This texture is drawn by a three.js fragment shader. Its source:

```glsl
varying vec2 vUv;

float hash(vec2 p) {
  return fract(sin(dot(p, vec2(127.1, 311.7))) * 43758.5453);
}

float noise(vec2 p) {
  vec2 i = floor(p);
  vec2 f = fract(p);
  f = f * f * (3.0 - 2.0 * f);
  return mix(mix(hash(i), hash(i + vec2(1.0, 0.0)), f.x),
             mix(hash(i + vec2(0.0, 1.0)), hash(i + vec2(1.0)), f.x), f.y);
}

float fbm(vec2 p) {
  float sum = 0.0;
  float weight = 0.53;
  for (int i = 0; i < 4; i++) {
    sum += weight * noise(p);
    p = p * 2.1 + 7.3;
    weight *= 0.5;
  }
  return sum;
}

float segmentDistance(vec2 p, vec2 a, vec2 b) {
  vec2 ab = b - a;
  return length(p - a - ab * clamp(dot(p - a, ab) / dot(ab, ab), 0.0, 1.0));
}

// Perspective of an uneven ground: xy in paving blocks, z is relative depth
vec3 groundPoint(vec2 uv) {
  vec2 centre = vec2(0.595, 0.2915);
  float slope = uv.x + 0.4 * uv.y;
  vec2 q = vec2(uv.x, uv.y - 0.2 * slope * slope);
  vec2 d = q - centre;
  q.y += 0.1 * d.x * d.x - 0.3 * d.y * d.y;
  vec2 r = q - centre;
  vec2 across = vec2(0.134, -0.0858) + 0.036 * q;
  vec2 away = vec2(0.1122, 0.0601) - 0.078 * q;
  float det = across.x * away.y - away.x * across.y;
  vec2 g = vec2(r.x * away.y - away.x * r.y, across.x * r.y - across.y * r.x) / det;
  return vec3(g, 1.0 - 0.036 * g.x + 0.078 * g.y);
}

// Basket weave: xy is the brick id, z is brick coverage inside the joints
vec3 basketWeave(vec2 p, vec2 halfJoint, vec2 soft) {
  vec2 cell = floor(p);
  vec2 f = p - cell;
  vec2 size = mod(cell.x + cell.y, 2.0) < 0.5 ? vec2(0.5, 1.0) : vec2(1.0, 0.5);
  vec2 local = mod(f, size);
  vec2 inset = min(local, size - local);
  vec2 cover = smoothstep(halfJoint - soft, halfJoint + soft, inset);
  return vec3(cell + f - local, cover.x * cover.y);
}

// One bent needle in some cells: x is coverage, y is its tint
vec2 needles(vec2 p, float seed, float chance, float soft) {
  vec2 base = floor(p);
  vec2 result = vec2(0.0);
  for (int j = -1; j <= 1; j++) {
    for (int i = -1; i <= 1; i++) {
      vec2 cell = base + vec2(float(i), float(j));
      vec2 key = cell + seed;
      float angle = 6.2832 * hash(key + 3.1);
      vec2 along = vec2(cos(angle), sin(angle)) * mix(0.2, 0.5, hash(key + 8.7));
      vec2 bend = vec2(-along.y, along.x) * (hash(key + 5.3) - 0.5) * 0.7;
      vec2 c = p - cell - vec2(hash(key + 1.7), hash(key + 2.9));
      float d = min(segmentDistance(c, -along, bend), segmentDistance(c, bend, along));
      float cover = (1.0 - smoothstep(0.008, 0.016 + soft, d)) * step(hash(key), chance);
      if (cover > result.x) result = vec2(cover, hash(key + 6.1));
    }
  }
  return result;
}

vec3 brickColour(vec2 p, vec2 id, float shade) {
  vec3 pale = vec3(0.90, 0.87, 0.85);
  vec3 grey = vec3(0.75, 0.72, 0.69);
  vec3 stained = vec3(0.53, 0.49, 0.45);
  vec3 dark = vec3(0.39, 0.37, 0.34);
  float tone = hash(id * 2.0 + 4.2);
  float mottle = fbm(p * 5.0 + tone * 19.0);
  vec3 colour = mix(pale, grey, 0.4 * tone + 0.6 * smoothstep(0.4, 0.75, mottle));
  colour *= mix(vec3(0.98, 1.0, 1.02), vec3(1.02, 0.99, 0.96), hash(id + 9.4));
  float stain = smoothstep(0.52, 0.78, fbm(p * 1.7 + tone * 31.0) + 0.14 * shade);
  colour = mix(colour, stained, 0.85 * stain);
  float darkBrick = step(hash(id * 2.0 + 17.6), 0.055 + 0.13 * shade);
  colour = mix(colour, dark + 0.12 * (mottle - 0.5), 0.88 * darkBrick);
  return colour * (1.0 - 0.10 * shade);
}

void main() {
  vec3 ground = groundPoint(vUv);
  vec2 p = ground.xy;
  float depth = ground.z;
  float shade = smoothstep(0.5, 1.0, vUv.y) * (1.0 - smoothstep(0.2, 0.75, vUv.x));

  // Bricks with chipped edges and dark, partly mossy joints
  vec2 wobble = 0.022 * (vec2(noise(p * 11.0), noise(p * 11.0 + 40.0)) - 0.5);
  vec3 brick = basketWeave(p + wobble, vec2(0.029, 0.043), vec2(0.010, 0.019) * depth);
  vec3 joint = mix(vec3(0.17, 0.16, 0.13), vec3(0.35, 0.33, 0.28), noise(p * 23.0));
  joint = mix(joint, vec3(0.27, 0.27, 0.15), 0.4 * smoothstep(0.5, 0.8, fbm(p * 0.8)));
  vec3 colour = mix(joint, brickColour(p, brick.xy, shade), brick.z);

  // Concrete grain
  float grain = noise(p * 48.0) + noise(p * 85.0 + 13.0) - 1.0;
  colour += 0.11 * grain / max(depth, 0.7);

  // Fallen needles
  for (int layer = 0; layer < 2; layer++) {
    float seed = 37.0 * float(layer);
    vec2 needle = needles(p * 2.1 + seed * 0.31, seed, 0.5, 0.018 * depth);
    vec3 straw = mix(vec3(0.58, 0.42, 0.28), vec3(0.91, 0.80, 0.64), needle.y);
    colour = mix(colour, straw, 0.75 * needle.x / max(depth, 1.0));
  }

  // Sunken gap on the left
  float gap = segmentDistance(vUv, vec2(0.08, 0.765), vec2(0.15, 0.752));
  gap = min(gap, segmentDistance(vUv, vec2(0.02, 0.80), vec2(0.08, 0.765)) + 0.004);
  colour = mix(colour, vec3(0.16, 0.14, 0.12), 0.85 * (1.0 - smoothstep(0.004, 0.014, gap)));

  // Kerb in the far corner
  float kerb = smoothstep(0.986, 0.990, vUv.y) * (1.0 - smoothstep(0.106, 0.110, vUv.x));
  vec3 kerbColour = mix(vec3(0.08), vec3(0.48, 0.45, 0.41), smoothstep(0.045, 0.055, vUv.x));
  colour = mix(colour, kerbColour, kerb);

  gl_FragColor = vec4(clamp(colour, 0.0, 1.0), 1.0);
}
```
__________________________________________________
# WHAT YOU WILL DO
Retype the material above from start to finish without any changes.

# SOLUTION BELOW
This texture is drawn by a three.js fragment shader. Its source:

```glsl
varying vec2 vUv;

float hash(vec2 p) {
  return fract(sin(dot(p, vec2(127.1, 311.7))) * 43758.5453);
}

float noise(vec2 p) {
  vec2 i = floor(p);
  vec2 f = fract(p);
  f = f * f * (3.0 - 2.0 * f);
  return mix(mix(hash(i), hash(i + vec2(1.0, 0.0)), f.x),
             mix(hash(i + vec2(0.0, 1.0)), hash(i + vec2(1.0)), f.x), f.y);
}

float fbm(vec2 p) {
  float sum = 0.0;
  float weight = 0.53;
  for (int i = 0; i < 4; i++) {
    sum += weight * noise(p);
    p = p * 2.1 + 7.3;
    weight *= 0.5;
  }
  return sum;
}

float segmentDistance(vec2 p, vec2 a, vec2 b) {
  vec2 ab = b - a;
  return length(p - a - ab * clamp(dot(p - a, ab) / dot(ab, ab), 0.0, 1.0));
}

// Perspective of an uneven ground: xy in paving blocks, z is relative depth
vec3 groundPoint(vec2 uv) {
  vec2 centre = vec2(0.595, 0.2915);
  float slope = uv.x + 0.4 * uv.y;
  vec2 q = vec2(uv.x, uv.y - 0.2 * slope * slope);
  vec2 d = q - centre;
  q.y += 0.1 * d.x * d.x - 0.3 * d.y * d.y;
  vec2 r = q - centre;
  vec2 across = vec2(0.134, -0.0858) + 0.036 * q;
  vec2 away = vec2(0.1122, 0.0601) - 0.078 * q;
  float det = across.x * away.y - away.x * across.y;
  vec2 g = vec2(r.x * away.y - away.x * r.y, across.x * r.y - across.y * r.x) / det;
  return vec3(g, 1.0 - 0.036 * g.x + 0.078 * g.y);
}

// Basket weave: xy is the brick id, z is brick coverage inside the joints
vec3 basketWeave(vec2 p, vec2 halfJoint, vec2 soft) {
  vec2 cell = floor(p);
  vec2 f = p - cell;
  vec2 size = mod(cell.x + cell.y, 2.0) < 0.5 ? vec2(0.5, 1.0) : vec2(1.0, 0.5);
  vec2 local = mod(f, size);
  vec2 inset = min(local, size - local);
  vec2 cover = smoothstep(halfJoint - soft, halfJoint + soft, inset);
  return vec3(cell + f - local, cover.x * cover.y);
}

// One bent needle in some cells: x is coverage, y is its tint
vec2 needles(vec2 p, float seed, float chance, float soft) {
  vec2 base = floor(p);
  vec2 result = vec2(0.0);
  for (int j = -1; j <= 1; j++) {
    for (int i = -1; i <= 1; i++) {
      vec2 cell = base + vec2(float(i), float(j));
      vec2 key = cell + seed;
      float angle = 6.2832 * hash(key + 3.1);
      vec2 along = vec2(cos(angle), sin(angle)) * mix(0.2, 0.5, hash(key + 8.7));
      vec2 bend = vec2(-along.y, along.x) * (hash(key + 5.3) - 0.5) * 0.7;
      vec2 c = p - cell - vec2(hash(key + 1.7), hash(key + 2.9));
      float d = min(segmentDistance(c, -along, bend), segmentDistance(c, bend, along));
      float cover = (1.0 - smoothstep(0.008, 0.016 + soft, d)) * step(hash(key), chance);
      if (cover > result.x) result = vec2(cover, hash(key + 6.1));
    }
  }
  return result;
}

vec3 brickColour(vec2 p, vec2 id, float shade) {
  vec3 pale = vec3(0.90, 0.87, 0.85);
  vec3 grey = vec3(0.75, 0.72, 0.69);
  vec3 stained = vec3(0.53, 0.49, 0.45);
  vec3 dark = vec3(0.39, 0.37, 0.34);
  float tone = hash(id * 2.0 + 4.2);
  float mottle = fbm(p * 5.0 + tone * 19.0);
  vec3 colour = mix(pale, grey, 0.4 * tone + 0.6 * smoothstep(0.4, 0.75, mottle));
  colour *= mix(vec3(0.98, 1.0, 1.02), vec3(1.02, 0.99, 0.96), hash(id + 9.4));
  float stain = smoothstep(0.52, 0.78, fbm(p * 1.7 + tone * 31.0) + 0.14 * shade);
  colour = mix(colour, stained, 0.85 * stain);
  float darkBrick = step(hash(id * 2.0 + 17.6), 0.055 + 0.13 * shade);
  colour = mix(colour, dark + 0.12 * (mottle - 0.5), 0.88 * darkBrick);
  return colour * (1.0 - 0.10 * shade);
}

void main() {
  vec3 ground = groundPoint(vUv);
  vec2 p = ground.xy;
  float depth = ground.z;
  float shade = smoothstep(0.5, 1.0, vUv.y) * (1.0 - smoothstep(0.2, 0.75, vUv.x));

  // Bricks with chipped edges and dark, partly mossy joints
  vec2 wobble = 0.022 * (vec2(noise(p * 11.0), noise(p * 11.0 + 40.0)) - 0.5);
  vec3 brick = basketWeave(p + wobble, vec2(0.029, 0.043), vec2(0.010, 0.019) * depth);
  vec3 joint = mix(vec3(0.17, 0.16, 0.13), vec3(0.35, 0.33, 0.28), noise(p * 23.0));
  joint = mix(joint, vec3(0.27, 0.27, 0.15), 0.4 * smoothstep(0.5, 0.8, fbm(p * 0.8)));
  vec3 colour = mix(joint, brickColour(p, brick.xy, shade), brick.z);

  // Concrete grain
  float grain = noise(p * 48.0) + noise(p * 85.0 + 13.0) - 1.0;
  colour += 0.11 * grain / max(depth, 0.7);

  // Fallen needles
  for (int layer = 0; layer < 2; layer++) {
    float seed = 37.0 * float(layer);
    vec2 needle = needles(p * 2.1 + seed * 0.31, seed, 0.5, 0.018 * depth);
    vec3 straw = mix(vec3(0.58, 0.42, 0.28), vec3(0.91, 0.80, 0.64), needle.y);
    colour = mix(colour, straw, 0.75 * needle.x / max(depth, 1.0));
  }

  // Sunken gap on the left
  float gap = segmentDistance(vUv, vec2(0.08, 0.765), vec2(0.15, 0.752));
  gap = min(gap, segmentDistance(vUv, vec2(0.02, 0.80), vec2(0.08, 0.765)) + 0.004);
  colour = mix(colour, vec3(0.16, 0.14, 0.12), 0.85 * (1.0 - smoothstep(0.004, 0.014, gap)));

  // Kerb in the far corner
  float kerb = smoothstep(0.986, 0.990, vUv.y) * (1.0 - smoothstep(0.106, 0.110, vUv.x));
  vec3 kerbColour = mix(vec3(0.08), vec3(0.48, 0.45, 0.41), smoothstep(0.045, 0.055, vUv.x));
  colour = mix(colour, kerbColour, kerb);

  gl_FragColor = vec4(clamp(colour, 0.0, 1.0), 1.0);
}
```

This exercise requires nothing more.